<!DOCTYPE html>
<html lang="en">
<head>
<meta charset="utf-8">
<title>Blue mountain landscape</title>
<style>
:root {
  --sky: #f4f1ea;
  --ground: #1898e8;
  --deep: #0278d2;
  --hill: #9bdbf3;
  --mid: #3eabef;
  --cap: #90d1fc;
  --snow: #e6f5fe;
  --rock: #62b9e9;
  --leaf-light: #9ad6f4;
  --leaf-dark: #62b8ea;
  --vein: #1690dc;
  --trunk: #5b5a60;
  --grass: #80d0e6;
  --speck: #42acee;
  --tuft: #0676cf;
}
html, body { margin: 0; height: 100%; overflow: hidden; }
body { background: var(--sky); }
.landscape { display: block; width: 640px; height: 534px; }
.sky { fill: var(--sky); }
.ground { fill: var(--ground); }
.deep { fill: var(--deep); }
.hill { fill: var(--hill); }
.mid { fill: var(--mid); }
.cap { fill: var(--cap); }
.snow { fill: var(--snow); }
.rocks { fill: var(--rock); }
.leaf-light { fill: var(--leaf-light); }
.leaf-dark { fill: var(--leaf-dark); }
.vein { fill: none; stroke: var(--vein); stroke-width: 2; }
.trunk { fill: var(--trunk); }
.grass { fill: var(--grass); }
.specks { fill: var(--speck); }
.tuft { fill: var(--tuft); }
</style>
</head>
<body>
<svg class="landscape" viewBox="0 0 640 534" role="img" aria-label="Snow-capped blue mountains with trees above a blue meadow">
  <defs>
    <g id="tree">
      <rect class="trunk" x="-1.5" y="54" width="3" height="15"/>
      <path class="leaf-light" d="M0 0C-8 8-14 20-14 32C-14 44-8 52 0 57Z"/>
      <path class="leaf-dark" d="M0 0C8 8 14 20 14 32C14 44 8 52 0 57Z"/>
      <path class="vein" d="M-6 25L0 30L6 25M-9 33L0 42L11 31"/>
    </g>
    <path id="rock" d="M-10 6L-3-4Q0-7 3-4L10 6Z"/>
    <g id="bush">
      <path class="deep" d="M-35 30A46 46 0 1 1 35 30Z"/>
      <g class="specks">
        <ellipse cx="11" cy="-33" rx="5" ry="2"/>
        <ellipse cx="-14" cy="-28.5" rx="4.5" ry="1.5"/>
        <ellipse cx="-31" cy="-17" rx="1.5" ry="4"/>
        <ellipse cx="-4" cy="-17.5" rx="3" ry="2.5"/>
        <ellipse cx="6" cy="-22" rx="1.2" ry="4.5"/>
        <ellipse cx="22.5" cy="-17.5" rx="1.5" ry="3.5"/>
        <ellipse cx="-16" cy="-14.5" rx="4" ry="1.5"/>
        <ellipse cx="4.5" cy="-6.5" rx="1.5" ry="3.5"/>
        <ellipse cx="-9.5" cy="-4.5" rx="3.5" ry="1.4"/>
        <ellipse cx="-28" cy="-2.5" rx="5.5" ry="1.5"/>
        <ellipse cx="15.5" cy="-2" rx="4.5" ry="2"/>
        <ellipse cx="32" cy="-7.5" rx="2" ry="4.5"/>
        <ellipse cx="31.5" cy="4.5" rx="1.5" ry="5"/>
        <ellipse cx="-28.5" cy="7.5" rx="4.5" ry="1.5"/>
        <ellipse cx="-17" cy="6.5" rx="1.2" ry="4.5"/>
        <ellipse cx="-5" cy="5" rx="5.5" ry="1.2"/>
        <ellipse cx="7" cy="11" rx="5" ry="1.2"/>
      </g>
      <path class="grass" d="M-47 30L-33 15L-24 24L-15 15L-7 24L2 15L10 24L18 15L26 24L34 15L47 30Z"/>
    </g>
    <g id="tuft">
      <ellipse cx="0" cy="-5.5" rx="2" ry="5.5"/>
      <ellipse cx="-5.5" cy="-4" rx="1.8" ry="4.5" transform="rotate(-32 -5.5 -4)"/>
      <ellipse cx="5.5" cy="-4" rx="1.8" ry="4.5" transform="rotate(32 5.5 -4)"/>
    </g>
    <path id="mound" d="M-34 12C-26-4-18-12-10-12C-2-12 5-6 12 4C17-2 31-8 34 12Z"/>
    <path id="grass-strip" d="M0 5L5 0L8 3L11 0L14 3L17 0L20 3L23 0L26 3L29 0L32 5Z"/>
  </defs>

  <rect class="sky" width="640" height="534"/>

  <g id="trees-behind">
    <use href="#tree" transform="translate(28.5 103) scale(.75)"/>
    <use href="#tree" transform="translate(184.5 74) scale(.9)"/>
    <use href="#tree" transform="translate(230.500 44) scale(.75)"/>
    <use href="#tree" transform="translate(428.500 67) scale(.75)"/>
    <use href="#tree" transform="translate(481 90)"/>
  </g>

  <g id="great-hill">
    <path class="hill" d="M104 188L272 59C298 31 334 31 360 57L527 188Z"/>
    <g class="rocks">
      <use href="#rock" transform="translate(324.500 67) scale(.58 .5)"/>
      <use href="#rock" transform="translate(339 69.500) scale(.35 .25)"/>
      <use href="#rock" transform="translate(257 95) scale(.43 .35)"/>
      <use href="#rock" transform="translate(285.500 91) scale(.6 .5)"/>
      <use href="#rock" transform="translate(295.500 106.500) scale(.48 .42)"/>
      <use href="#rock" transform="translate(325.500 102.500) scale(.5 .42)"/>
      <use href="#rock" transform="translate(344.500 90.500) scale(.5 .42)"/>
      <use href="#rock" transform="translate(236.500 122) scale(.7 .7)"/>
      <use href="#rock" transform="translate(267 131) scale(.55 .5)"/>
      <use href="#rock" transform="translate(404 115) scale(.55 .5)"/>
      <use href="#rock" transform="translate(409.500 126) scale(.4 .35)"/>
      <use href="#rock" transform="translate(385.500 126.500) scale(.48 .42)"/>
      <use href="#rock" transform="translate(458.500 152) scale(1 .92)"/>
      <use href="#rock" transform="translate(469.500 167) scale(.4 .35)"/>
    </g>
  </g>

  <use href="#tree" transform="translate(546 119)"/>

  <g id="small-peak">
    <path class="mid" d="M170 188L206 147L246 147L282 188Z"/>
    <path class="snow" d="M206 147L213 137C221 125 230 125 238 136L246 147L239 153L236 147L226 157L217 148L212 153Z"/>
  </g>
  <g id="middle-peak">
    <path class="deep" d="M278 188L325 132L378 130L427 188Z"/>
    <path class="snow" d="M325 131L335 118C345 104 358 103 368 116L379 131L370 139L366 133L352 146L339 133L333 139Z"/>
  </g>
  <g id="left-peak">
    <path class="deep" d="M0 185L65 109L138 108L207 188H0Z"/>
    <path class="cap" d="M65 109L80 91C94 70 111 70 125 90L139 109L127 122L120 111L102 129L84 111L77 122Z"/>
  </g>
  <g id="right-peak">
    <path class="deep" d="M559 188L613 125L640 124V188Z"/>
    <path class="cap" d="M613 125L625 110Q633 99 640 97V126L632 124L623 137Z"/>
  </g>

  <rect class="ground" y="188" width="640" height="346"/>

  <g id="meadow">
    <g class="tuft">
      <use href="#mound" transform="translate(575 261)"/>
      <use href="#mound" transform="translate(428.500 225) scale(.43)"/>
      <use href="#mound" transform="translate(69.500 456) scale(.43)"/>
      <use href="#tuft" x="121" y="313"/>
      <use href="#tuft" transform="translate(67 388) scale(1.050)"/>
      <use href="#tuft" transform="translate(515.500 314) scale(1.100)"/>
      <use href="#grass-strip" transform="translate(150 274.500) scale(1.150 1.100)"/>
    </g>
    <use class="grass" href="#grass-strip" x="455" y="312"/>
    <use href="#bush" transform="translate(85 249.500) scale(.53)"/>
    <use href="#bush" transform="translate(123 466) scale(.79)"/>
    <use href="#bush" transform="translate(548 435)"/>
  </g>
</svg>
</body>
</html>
# # # # #
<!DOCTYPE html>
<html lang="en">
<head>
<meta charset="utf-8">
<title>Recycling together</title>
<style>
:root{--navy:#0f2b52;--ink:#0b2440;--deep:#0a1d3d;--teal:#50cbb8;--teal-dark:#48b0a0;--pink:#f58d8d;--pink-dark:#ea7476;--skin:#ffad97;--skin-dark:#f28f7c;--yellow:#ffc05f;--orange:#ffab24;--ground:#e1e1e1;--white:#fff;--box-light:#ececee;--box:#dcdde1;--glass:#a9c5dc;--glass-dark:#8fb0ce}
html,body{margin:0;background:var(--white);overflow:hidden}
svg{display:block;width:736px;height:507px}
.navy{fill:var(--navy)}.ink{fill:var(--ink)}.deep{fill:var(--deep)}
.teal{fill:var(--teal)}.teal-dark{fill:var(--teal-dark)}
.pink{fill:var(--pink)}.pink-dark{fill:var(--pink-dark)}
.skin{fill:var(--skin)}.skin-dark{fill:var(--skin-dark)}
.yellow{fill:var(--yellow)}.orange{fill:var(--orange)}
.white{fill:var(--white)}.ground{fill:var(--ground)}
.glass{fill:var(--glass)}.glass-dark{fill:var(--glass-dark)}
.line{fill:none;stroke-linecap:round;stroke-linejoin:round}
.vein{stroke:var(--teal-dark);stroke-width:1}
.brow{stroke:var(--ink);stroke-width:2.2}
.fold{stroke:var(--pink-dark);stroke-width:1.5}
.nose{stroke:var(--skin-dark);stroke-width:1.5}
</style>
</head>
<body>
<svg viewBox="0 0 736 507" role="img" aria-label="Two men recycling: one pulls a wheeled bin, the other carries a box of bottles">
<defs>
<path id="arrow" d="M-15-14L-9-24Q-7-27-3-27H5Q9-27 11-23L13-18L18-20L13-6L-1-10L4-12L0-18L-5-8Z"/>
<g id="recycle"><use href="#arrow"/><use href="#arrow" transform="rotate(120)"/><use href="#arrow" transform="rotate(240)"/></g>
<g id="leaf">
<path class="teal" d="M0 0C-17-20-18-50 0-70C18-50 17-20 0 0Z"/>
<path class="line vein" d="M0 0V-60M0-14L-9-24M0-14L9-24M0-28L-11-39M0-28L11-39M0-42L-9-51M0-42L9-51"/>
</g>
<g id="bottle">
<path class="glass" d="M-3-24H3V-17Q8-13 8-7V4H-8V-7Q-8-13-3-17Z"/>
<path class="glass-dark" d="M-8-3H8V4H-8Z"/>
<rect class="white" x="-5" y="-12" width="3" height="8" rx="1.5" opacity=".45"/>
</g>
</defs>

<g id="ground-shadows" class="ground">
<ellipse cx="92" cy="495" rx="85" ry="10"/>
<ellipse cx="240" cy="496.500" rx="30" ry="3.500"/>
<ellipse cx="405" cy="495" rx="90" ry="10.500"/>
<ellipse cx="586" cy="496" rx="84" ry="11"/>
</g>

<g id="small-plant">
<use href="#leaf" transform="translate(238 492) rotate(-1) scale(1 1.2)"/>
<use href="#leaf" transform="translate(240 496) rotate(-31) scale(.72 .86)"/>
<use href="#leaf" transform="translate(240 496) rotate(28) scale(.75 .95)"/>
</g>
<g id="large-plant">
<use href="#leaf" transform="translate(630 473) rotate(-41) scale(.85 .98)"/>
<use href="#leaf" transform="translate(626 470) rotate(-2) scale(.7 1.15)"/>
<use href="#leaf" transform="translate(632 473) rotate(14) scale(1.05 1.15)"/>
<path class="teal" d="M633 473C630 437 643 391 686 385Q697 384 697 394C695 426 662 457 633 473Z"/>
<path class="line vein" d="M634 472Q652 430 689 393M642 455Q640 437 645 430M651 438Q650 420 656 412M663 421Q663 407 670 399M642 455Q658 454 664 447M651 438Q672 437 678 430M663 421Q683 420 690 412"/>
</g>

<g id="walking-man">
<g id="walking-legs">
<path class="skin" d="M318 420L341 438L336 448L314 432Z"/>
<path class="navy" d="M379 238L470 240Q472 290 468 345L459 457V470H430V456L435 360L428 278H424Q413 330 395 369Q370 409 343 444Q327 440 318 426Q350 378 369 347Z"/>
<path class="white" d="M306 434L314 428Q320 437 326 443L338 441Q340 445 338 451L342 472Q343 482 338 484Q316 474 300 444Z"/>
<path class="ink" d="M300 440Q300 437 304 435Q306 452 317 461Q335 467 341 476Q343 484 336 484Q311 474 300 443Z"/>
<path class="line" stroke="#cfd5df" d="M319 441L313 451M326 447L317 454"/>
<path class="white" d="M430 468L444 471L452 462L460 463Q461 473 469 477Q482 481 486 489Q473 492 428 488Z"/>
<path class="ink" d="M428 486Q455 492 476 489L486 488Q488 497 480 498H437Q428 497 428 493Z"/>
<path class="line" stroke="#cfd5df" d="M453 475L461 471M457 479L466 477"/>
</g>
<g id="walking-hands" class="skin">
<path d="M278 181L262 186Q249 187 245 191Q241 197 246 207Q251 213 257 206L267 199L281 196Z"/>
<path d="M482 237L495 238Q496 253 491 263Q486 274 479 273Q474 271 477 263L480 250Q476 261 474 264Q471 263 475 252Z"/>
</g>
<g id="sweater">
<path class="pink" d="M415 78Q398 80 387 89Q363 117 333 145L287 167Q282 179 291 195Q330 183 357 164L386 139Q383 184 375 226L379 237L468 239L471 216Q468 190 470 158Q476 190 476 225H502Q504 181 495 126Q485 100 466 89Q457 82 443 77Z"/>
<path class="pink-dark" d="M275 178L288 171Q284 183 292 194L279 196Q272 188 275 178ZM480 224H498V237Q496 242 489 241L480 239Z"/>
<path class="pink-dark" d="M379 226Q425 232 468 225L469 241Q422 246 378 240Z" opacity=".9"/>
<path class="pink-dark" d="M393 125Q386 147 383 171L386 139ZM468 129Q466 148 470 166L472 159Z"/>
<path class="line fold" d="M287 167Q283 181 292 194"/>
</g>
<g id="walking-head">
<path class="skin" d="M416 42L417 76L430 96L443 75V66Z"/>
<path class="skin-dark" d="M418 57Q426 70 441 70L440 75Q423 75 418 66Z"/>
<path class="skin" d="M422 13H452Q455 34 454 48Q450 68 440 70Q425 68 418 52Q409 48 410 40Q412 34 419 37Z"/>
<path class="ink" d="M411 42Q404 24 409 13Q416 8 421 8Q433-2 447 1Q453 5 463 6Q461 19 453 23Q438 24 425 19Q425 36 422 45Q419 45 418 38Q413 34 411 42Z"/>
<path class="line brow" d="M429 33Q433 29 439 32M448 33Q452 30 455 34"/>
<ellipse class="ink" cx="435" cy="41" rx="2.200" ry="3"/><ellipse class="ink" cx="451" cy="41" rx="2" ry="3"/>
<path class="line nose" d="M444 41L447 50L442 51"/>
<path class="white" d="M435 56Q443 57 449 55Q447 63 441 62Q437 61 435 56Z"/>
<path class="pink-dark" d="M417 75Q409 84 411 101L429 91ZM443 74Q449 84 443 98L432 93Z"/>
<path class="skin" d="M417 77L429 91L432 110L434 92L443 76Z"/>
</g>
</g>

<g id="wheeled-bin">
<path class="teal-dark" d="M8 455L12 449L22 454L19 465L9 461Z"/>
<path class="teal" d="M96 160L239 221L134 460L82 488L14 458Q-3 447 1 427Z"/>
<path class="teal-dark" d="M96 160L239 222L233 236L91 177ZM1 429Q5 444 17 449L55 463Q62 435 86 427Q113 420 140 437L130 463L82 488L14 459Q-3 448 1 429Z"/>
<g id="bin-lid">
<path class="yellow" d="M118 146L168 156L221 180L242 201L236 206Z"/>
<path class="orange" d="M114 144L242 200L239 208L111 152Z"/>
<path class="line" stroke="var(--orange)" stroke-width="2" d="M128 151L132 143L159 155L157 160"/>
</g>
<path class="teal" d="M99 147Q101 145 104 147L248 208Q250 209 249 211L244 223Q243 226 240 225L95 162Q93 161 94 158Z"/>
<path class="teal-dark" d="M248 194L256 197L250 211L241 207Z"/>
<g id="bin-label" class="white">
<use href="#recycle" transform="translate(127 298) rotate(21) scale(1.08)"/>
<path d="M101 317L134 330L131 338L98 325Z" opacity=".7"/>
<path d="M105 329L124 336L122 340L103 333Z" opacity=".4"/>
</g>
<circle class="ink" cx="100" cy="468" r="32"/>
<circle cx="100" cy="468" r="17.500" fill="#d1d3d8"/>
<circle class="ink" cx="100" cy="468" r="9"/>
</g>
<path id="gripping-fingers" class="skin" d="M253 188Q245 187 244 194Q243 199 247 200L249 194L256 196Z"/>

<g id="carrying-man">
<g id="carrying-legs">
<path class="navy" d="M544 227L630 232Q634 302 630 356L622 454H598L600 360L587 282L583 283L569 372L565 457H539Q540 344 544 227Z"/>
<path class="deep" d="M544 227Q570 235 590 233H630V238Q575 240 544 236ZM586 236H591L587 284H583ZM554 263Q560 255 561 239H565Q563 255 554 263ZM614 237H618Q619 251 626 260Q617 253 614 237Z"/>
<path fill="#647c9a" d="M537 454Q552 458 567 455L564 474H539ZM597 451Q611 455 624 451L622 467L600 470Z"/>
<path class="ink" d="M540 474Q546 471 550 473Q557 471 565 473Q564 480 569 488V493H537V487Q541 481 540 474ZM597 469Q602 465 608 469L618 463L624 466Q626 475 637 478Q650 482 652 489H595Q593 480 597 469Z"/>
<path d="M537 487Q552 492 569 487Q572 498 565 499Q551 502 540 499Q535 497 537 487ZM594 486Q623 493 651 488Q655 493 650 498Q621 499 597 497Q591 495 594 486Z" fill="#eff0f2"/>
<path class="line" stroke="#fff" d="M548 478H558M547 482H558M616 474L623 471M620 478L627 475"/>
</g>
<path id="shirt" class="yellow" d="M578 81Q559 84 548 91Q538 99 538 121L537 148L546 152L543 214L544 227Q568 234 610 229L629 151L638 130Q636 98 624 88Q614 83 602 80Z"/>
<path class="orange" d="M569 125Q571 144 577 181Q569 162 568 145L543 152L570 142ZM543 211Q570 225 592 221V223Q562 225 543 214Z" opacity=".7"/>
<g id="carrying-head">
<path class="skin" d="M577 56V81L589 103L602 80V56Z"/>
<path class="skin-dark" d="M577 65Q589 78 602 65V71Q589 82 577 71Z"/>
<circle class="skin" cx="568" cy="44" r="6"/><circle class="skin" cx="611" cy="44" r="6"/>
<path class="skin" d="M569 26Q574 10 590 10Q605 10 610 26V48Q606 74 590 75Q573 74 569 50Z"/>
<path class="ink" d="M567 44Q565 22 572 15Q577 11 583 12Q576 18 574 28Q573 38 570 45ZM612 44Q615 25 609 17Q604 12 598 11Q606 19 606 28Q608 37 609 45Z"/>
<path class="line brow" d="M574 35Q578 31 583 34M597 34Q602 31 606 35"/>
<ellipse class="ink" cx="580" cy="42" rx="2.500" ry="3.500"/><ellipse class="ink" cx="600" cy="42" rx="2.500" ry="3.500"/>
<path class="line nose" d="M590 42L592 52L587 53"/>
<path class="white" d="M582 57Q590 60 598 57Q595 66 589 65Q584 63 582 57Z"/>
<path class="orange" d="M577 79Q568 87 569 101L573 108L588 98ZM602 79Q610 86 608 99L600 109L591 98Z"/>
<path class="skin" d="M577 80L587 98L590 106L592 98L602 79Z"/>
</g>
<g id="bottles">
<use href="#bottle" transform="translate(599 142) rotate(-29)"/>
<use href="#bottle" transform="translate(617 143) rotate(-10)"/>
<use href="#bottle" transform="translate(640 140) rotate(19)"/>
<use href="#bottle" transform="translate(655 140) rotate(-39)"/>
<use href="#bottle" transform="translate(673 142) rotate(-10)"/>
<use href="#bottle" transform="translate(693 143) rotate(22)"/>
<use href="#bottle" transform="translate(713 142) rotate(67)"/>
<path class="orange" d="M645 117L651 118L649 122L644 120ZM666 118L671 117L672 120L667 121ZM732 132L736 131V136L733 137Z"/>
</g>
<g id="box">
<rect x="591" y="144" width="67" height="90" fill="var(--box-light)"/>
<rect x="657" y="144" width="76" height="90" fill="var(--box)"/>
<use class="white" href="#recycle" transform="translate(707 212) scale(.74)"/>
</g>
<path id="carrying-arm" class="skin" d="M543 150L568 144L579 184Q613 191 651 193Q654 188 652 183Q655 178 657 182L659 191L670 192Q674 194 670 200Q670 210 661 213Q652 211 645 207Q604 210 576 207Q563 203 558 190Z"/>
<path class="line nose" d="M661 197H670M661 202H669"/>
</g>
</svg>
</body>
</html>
# # # # #
→ **The task**
Look over the material and return every line where the word "tuft" is found.

→ **Problem solution**
  --tuft: #0676cf;
.tuft { fill: var(--tuft); }
    <g id="tuft">
    <g class="tuft">
      <use href="#tuft" x="121" y="313"/>
      <use href="#tuft" transform="translate(67 388) scale(1.050)"/>
      <use href="#tuft" transform="translate(515.500 314) scale(1.100)"/>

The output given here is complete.